(Saved data entries)

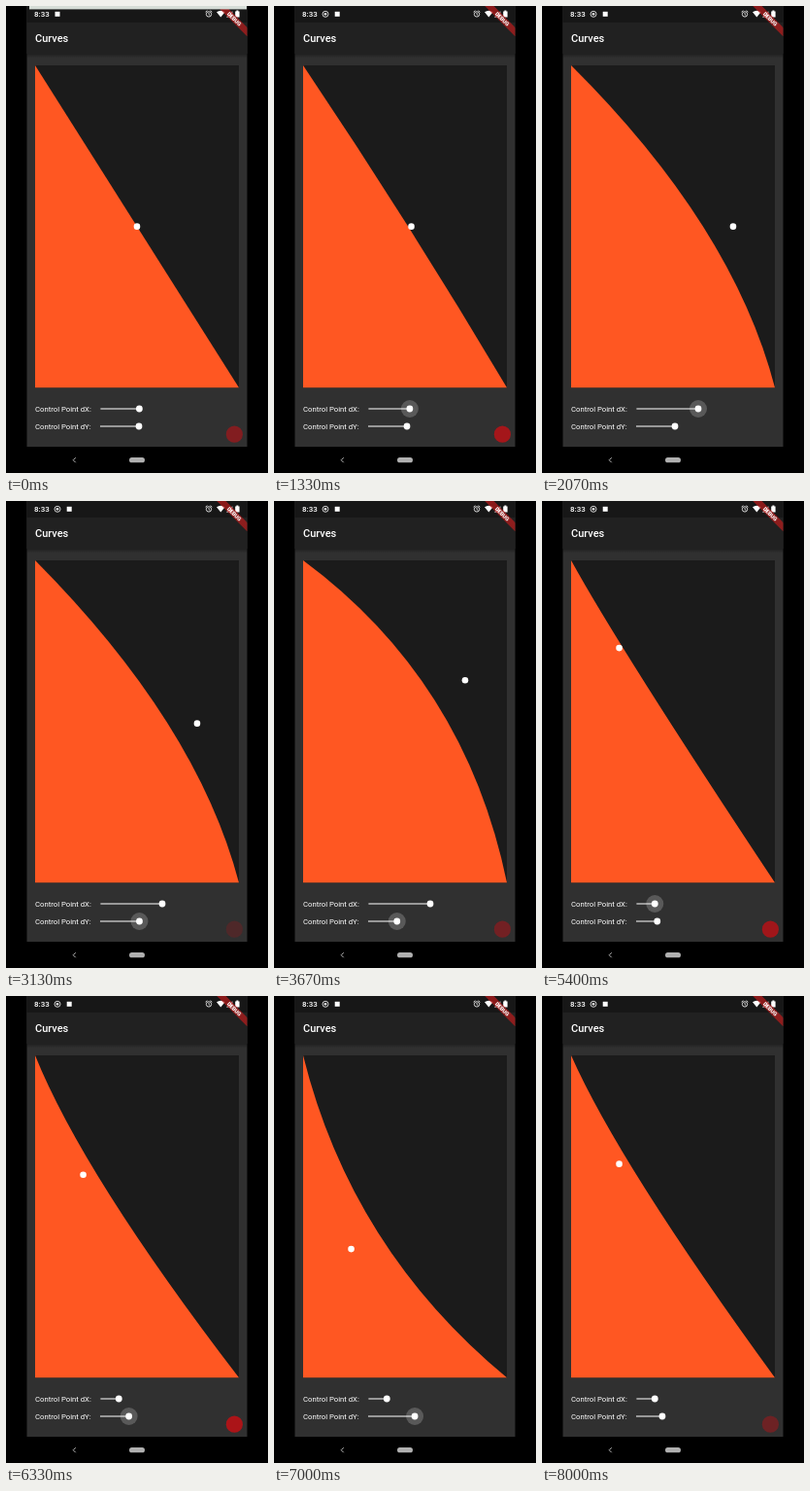
These frames come from a looping animation (270x480 px, 8.07 s). An HTML page:

```html
<!DOCTYPE html>
<html lang="en">
<head>
<meta charset="utf-8">
<title>Curves</title>
<style>
  html, body { margin: 0; width: 100%; height: 100%; overflow: hidden; background: #000; }
  svg { display: block; width: 100vw; height: 100vh; }
  text { font-family: Roboto, "Open Sans", sans-serif; fill: #fff; }
</style>
</head>
<body>
<svg viewBox="0 0 270 480">
  <defs>
    <clipPath id="screen"><rect x="21.5" width="227" height="453"/></clipPath>
    <linearGradient id="shade" x2="0" y2="1">
      <stop stop-color="#000" stop-opacity=".35"/>
      <stop offset="1" stop-color="#000" stop-opacity="0"/>
    </linearGradient>
  </defs>
  <rect width="270" height="480"/>

  <g clip-path="url(#screen)">
    <rect x="21" width="228" height="453" fill="#303030"/>
    <rect x="21" width="228" height="49" fill="#212121"/>
    <rect x="21" width="228" height="17" fill="#171717"/>
    <rect x="21" y="49" width="228" height="4.5" fill="url(#shade)"/>
    <text x="30" y="36.6" font-size="11.04" font-weight="500">Curves</text>

    <rect x="30" y="61" width="210" height="331.3" fill="#1b1b1b"/>
    <path id="area" fill="#ff5722"/>
    <circle id="handle" r="3.3" fill="#fff"/>

    <text x="30" y="416.7" font-size="7.73">Control Point dX:</text>
    <text x="30" y="434.6" font-size="7.73">Control Point dY:</text>
    <g id="sliders"></g>
    <circle id="button" cx="235.4" cy="440.2" r="8.6" fill="#ab1418"/>

    <!-- status bar -->
    <text x="29" y="11" font-size="8" font-weight="500">8:33</text>
    <g id="record">
      <circle cx="53" cy="8.3" r="3" fill="none" stroke="#fff" stroke-width=".8"/>
      <circle cx="53" cy="8.3" r="1.3" fill="#fff"/>
    </g>
    <rect id="badge" y="5.8" width="5" height="5" fill="#fff"/>
    <g fill="none" stroke="#fff" stroke-width=".8">
      <circle cx="209" cy="8.4" r="2.7"/>
      <path d="M209 6.8V8.6L210.2 9.3M205.6 6.2L207.4 4.7M212.4 6.2L210.6 4.7"/>
    </g>
    <g fill="#fff">
      <path d="M221.3 11.6L217 6.2Q221.3 3.2 225.6 6.2Z"/>
      <path d="M227 11.5H233.3V5.2Z"/>
      <path d="M236.2 5.4H237.4V4.6H239.4V5.4H240.6V11.6H236.2Z"/>
    </g>
    <g transform="translate(248.5 0) rotate(45)">
      <rect x="-22.1" y="15.5" width="44.2" height="6.6" fill="#b71c1c" fill-opacity=".72"/>
      <text y="20.8" font-size="5.6" font-weight="900" text-anchor="middle">DEBUG</text>
    </g>
    <rect id="sheet" x="24" width="224" height="3.4" fill="#d5dcd6"/>
  </g>

  <path d="M71.7 464.2L69.2 466.7L71.7 469.2" fill="none" stroke="#b8b8b8" stroke-width="1"/>
  <rect x="127" y="464" width="16" height="5.3" rx="2.65" fill="#b0b0b0"/>
</svg>
<script>
const LOOP = 8070;
const BOX = { x: 30, y: 61, w: 210, h: 331.3 };
const $ = id => document.getElementById(id);
const set = (el, attrs) => { for (const k in attrs) el.setAttribute(k, attrs[k]); };
const clamp = v => Math.min(1, Math.max(0, v));
const smooth = v => { v = clamp(v); return v * v * (3 - 2 * v); };

// [time, value] pairs, eased between neighbours
const dragX = [[1150, .5], [2050, .795], [4830, .795], [5400, .236]];
const dragY = [[2900, .5], [3130, .506], [4150, .26], [4250, .26], [4550, .272],
               [6050, .272], [6850, .62], [7000, .601], [7500, .337]];

function track(keys, t) {
  let value = keys[0][1];
  for (let i = 1; i < keys.length; i++) {
    const [t0, a] = keys[i - 1], [t1, b] = keys[i];
    if (t >= t0) value = a + (b - a) * smooth((t - t0) / (t1 - t0));
  }
  return value;
}

const touchX = [[1070, 2350], [4790, 5500]];
const touchY = [[2850, 4500], [6000, 7550]];
const press = (spans, t) => spans.reduce((p, [down, up]) =>
  Math.max(p, Math.min(smooth((t - down) / 130), 1 - smooth((t - up) / 130))), 0);

// The button pulses: dark, fade in, hold, fade out
function pulse(t) {
  const period = 1235, fade = 400, dark = 200;
  const p = (t - 790 + period * 2) % period;
  return Math.min(smooth((p - dark) / fade), smooth((period - p) / fade));
}

function makeSlider(x, y) {
  const add = (tag, attrs) => {
    const el = document.createElementNS($("sliders").namespaceURI, tag);
    set(el, attrs);
    return $("sliders").appendChild(el);
  };
  const halo = add("circle", { cy: y, fill: "#fff", "fill-opacity": .2 });
  const line = add("line", { x1: x, y1: y, y2: y, stroke: "#fff", "stroke-width": 1.2 });
  const thumb = add("circle", { cy: y, r: 3.4, fill: "#fff" });
  return (value, pressed) => {
    const pos = x + 80 * value;
    set(line, { x2: pos });
    set(thumb, { cx: pos });
    set(halo, { cx: pos, r: 9 * pressed });
  };
}
const sliderX = makeSlider(97.4, 414);
const sliderY = makeSlider(97, 432);

function draw(t) {
  const dx = track(dragX, t), dy = track(dragY, t);
  const cx = BOX.x + BOX.w * dx, cy = BOX.y + BOX.h * dy;
  const right = BOX.x + BOX.w, bottom = BOX.y + BOX.h;
  set($("area"), { d: `M${BOX.x} ${BOX.y}Q${cx} ${cy} ${right} ${bottom}H${BOX.x}Z` });
  set($("handle"), { cx, cy });
  sliderX(dx, press(touchX, t));
  sliderY(dy, press(touchY, t));
  set($("button"), { opacity: pulse(t) });

  const opening = t < 70;
  set($("sheet"), { visibility: opening ? "visible" : "hidden" });
  set($("record"), { visibility: opening ? "hidden" : "visible" });
  set($("badge"), { x: opening ? 50.5 : 62.7 });
}

const start = performance.now();
function tick() {
  draw((performance.now() - start) % LOOP);
  requestAnimationFrame(tick);
}
tick();
</script>
</body>
</html>
```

:: Exercise objective ::
Each line above is to be repeated exactly as written; no picture is carried over.

:: Output for this exercise ::
These frames come from a looping animation (270x480 px, 8.07 s). An HTML page:

```html
<!DOCTYPE html>
<html lang="en">
<head>
<meta charset="utf-8">
<title>Curves</title>
<style>
  html, body { margin: 0; width: 100%; height: 100%; overflow: hidden; background: #000; }
  svg { display: block; width: 100vw; height: 100vh; }
  text { font-family: Roboto, "Open Sans", sans-serif; fill: #fff; }
</style>
</head>
<body>
<svg viewBox="0 0 270 480">
  <defs>
    <clipPath id="screen"><rect x="21.5" width="227" height="453"/></clipPath>
    <linearGradient id="shade" x2="0" y2="1">
      <stop stop-color="#000" stop-opacity=".35"/>
      <stop offset="1" stop-color="#000" stop-opacity="0"/>
    </linearGradient>
  </defs>
  <rect width="270" height="480"/>

  <g clip-path="url(#screen)">
    <rect x="21" width="228" height="453" fill="#303030"/>
    <rect x="21" width="228" height="49" fill="#212121"/>
    <rect x="21" width="228" height="17" fill="#171717"/>
    <rect x="21" y="49" width="228" height="4.5" fill="url(#shade)"/>
    <text x="30" y="36.6" font-size="11.04" font-weight="500">Curves</text>

    <rect x="30" y="61" width="210" height="331.3" fill="#1b1b1b"/>
    <path id="area" fill="#ff5722"/>
    <circle id="handle" r="3.3" fill="#fff"/>

    <text x="30" y="416.7" font-size="7.73">Control Point dX:</text>
    <text x="30" y="434.6" font-size="7.73">Control Point dY:</text>
    <g id="sliders"></g>
    <circle id="button" cx="235.4" cy="440.2" r="8.6" fill="#ab1418"/>

    <!-- status bar -->
    <text x="29" y="11" font-size="8" font-weight="500">8:33</text>
    <g id="record">
      <circle cx="53" cy="8.3" r="3" fill="none" stroke="#fff" stroke-width=".8"/>
      <circle cx="53" cy="8.3" r="1.3" fill="#fff"/>
    </g>
    <rect id="badge" y="5.8" width="5" height="5" fill="#fff"/>
    <g fill="none" stroke="#fff" stroke-width=".8">
      <circle cx="209" cy="8.4" r="2.7"/>
      <path d="M209 6.8V8.6L210.2 9.3M205.6 6.2L207.4 4.7M212.4 6.2L210.6 4.7"/>
    </g>
    <g fill="#fff">
      <path d="M221.3 11.6L217 6.2Q221.3 3.2 225.6 6.2Z"/>
      <path d="M227 11.5H233.3V5.2Z"/>
      <path d="M236.2 5.4H237.4V4.6H239.4V5.4H240.6V11.6H236.2Z"/>
    </g>
    <g transform="translate(248.5 0) rotate(45)">
      <rect x="-22.1" y="15.5" width="44.2" height="6.6" fill="#b71c1c" fill-opacity=".72"/>
      <text y="20.8" font-size="5.6" font-weight="900" text-anchor="middle">DEBUG</text>
    </g>
    <rect id="sheet" x="24" width="224" height="3.4" fill="#d5dcd6"/>
  </g>

  <path d="M71.7 464.2L69.2 466.7L71.7 469.2" fill="none" stroke="#b8b8b8" stroke-width="1"/>
  <rect x="127" y="464" width="16" height="5.3" rx="2.65" fill="#b0b0b0"/>
</svg>
<script>
const LOOP = 8070;
const BOX = { x: 30, y: 61, w: 210, h: 331.3 };
const $ = id => document.getElementById(id);
const set = (el, attrs) => { for (const k in attrs) el.setAttribute(k, attrs[k]); };
const clamp = v => Math.min(1, Math.max(0, v));
const smooth = v => { v = clamp(v); return v * v * (3 - 2 * v); };

// [time, value] pairs, eased between neighbours
const dragX = [[1150, .5], [2050, .795], [4830, .795], [5400, .236]];
const dragY = [[2900, .5], [3130, .506], [4150, .26], [4250, .26], [4550, .272],
               [6050, .272], [6850, .62], [7000, .601], [7500, .337]];

function track(keys, t) {
  let value = keys[0][1];
  for (let i = 1; i < keys.length; i++) {
    const [t0, a] = keys[i - 1], [t1, b] = keys[i];
    if (t >= t0) value = a + (b - a) * smooth((t - t0) / (t1 - t0));
  }
  return value;
}

const touchX = [[1070, 2350], [4790, 5500]];
const touchY = [[2850, 4500], [6000, 7550]];
const press = (spans, t) => spans.reduce((p, [down, up]) =>
  Math.max(p, Math.min(smooth((t - down) / 130), 1 - smooth((t - up) / 130))), 0);

// The button pulses: dark, fade in, hold, fade out
function pulse(t) {
  const period = 1235, fade = 400, dark = 200;
  const p = (t - 790 + period * 2) % period;
  return Math.min(smooth((p - dark) / fade), smooth((period - p) / fade));
}

function makeSlider(x, y) {
  const add = (tag, attrs) => {
    const el = document.createElementNS($("sliders").namespaceURI, tag);
    set(el, attrs);
    return $("sliders").appendChild(el);
  };
  const halo = add("circle", { cy: y, fill: "#fff", "fill-opacity": .2 });
  const line = add("line", { x1: x, y1: y, y2: y, stroke: "#fff", "stroke-width": 1.2 });
  const thumb = add("circle", { cy: y, r: 3.4, fill: "#fff" });
  return (value, pressed) => {
    const pos = x + 80 * value;
    set(line, { x2: pos });
    set(thumb, { cx: pos });
    set(halo, { cx: pos, r: 9 * pressed });
  };
}
const sliderX = makeSlider(97.4, 414);
const sliderY = makeSlider(97, 432);

function draw(t) {
  const dx = track(dragX, t), dy = track(dragY, t);
  const cx = BOX.x + BOX.w * dx, cy = BOX.y + BOX.h * dy;
  const right = BOX.x + BOX.w, bottom = BOX.y + BOX.h;
  set($("area"), { d: `M${BOX.x} ${BOX.y}Q${cx} ${cy} ${right} ${bottom}H${BOX.x}Z` });
  set($("handle"), { cx, cy });
  sliderX(dx, press(touchX, t));
  sliderY(dy, press(touchY, t));
  set($("button"), { opacity: pulse(t) });

  const opening = t < 70;
  set($("sheet"), { visibility: opening ? "visible" : "hidden" });
  set($("record"), { visibility: opening ? "hidden" : "visible" });
  set($("badge"), { x: opening ? 50.5 : 62.7 });
}

const start = performance.now();
function tick() {
  draw((performance.now() - start) % LOOP);
  requestAnimationFrame(tick);
}
tick();
</script>
</body>
</html>
```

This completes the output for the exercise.